(Extracted records)
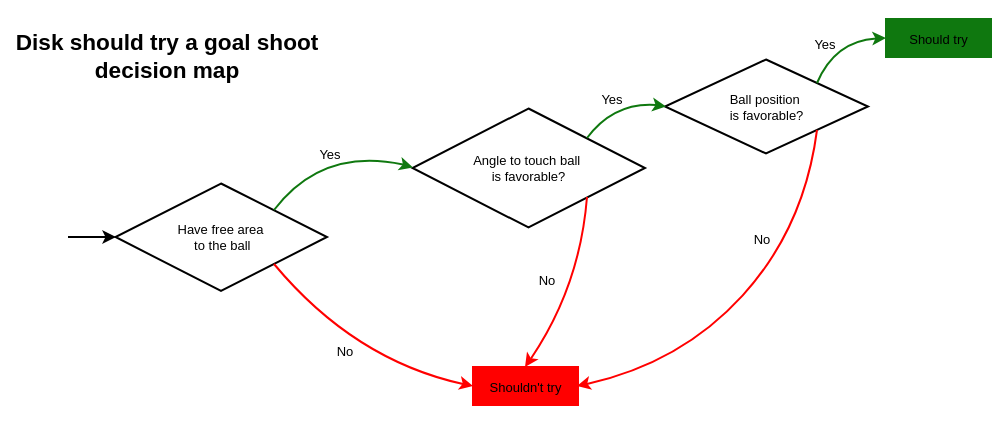
<!DOCTYPE html>
<html lang="en">
<head>
<meta charset="utf-8">
<title>Disk should try a goal shoot decision map</title>
<style>
:root {
  --ink: #000;
  --paper: #fff;
  --yes: #0f780f;
  --no: #f00;
}
* { box-sizing: border-box; margin: 0; }
html, body { width: 1004px; height: 424px; overflow: hidden; background: var(--paper); }
.map {
  position: relative;
  width: 1004px;
  height: 424px;
  color: var(--ink);
  font: 13px/16px "Liberation Sans", Arial, sans-serif;
  text-align: center;
  white-space: nowrap;
}
.map h1 {
  position: absolute;
  left: 7px;
  top: 29px;
  width: 320px;
  font-size: 22.6px;
  line-height: 28px;
}
.links { position: absolute; inset: 0; }
.shape { fill: var(--paper); stroke: var(--ink); stroke-width: 2; }
.link { fill: none; stroke-width: 2; }
.start { stroke: var(--ink); }
.yes { stroke: var(--yes); }
.no { stroke: var(--no); }
.head-start { fill: var(--ink); }
.head-yes { fill: var(--yes); }
.head-no { fill: var(--no); }
.node, .outcome {
  position: absolute;
  display: flex;
  align-items: center;
  justify-content: center;
}
.free-area { left: 115px; top: 184px; width: 211px; height: 108px; }
.angle { left: 412px; top: 109px; width: 233px; height: 120px; }
.position { left: 665px; top: 60px; width: 203px; height: 95px; }
.position p { text-align: left; }
.outcome { width: 107px; height: 40px; padding-top: 3px; }
.should { left: 885px; top: 18px; background: var(--yes); }
.should-not { left: 472px; top: 366px; background: var(--no); }
.answer { position: absolute; width: 40px; }
</style>
</head>
<body>
<main class="map">
  <h1>Disk should try a goal shoot<br>decision map</h1>

  <svg class="links" width="1004" height="424" viewBox="0 0 1004 424" aria-hidden="true">
    <defs>
      <path id="arrowhead" d="M0 0L-14 -7L-10.5 0L-14 7Z"/>
    </defs>
    <polygon class="shape" points="221,183.5 327,237 221,291 115.500,237"/>
    <polygon class="shape" points="528.500,108.500 645,168 528.500,227.500 412.500,168"/>
    <polygon class="shape" points="766,59.500 868,106.500 766,153.500 665,106.500"/>

    <line class="link start" x1="68" y1="237" x2="106" y2="237"/>
    <use class="head-start" href="#arrowhead" transform="translate(116 237)"/>

    <path class="link yes" d="M274 210Q322 147 403 164.500"/>
    <use class="head-yes" href="#arrowhead" transform="translate(413 167.500) rotate(16)"/>
    <path class="link yes" d="M587 138Q614 102 656 105"/>
    <use class="head-yes" href="#arrowhead" transform="translate(666 106.500) rotate(8)"/>
    <path class="link yes" d="M817 83Q835 41 876 38.500"/>
    <use class="head-yes" href="#arrowhead" transform="translate(886 38) rotate(-2)"/>

    <path class="link no" d="M274 264Q354 360 463 384"/>
    <use class="head-no" href="#arrowhead" transform="translate(473 386) rotate(13)"/>
    <path class="link no" d="M587 197Q580 286 531 358.500"/>
    <use class="head-no" href="#arrowhead" transform="translate(525 367) rotate(124)"/>
    <path class="link no" d="M817 130C800 261 712 356 587 384"/>
    <use class="head-no" href="#arrowhead" transform="translate(577 386) rotate(167)"/>
  </svg>

  <div class="node free-area"><p>Have free area<br>&nbsp;to the ball</p></div>
  <div class="node angle"><p>Angle to touch ball&nbsp;<br>is favorable?</p></div>
  <div class="node position"><p>Ball position<br>is favorable?</p></div>

  <div class="outcome should">Should try</div>
  <div class="outcome should-not">Shouldn't try</div>

  <span class="answer" style="left:310px;top:147px">Yes</span>
  <span class="answer" style="left:592px;top:92px">Yes</span>
  <span class="answer" style="left:805px;top:37px">Yes</span>
  <span class="answer" style="left:325px;top:344px">No</span>
  <span class="answer" style="left:527px;top:273px">No</span>
  <span class="answer" style="left:742px;top:232px">No</span>
</main>
</body>
</html>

WHAT THE TASK REQUIRES | Scan the data above, please, and give the number of lines where the word "should" occurs, with no further text.

WRITTEN REPLY | 6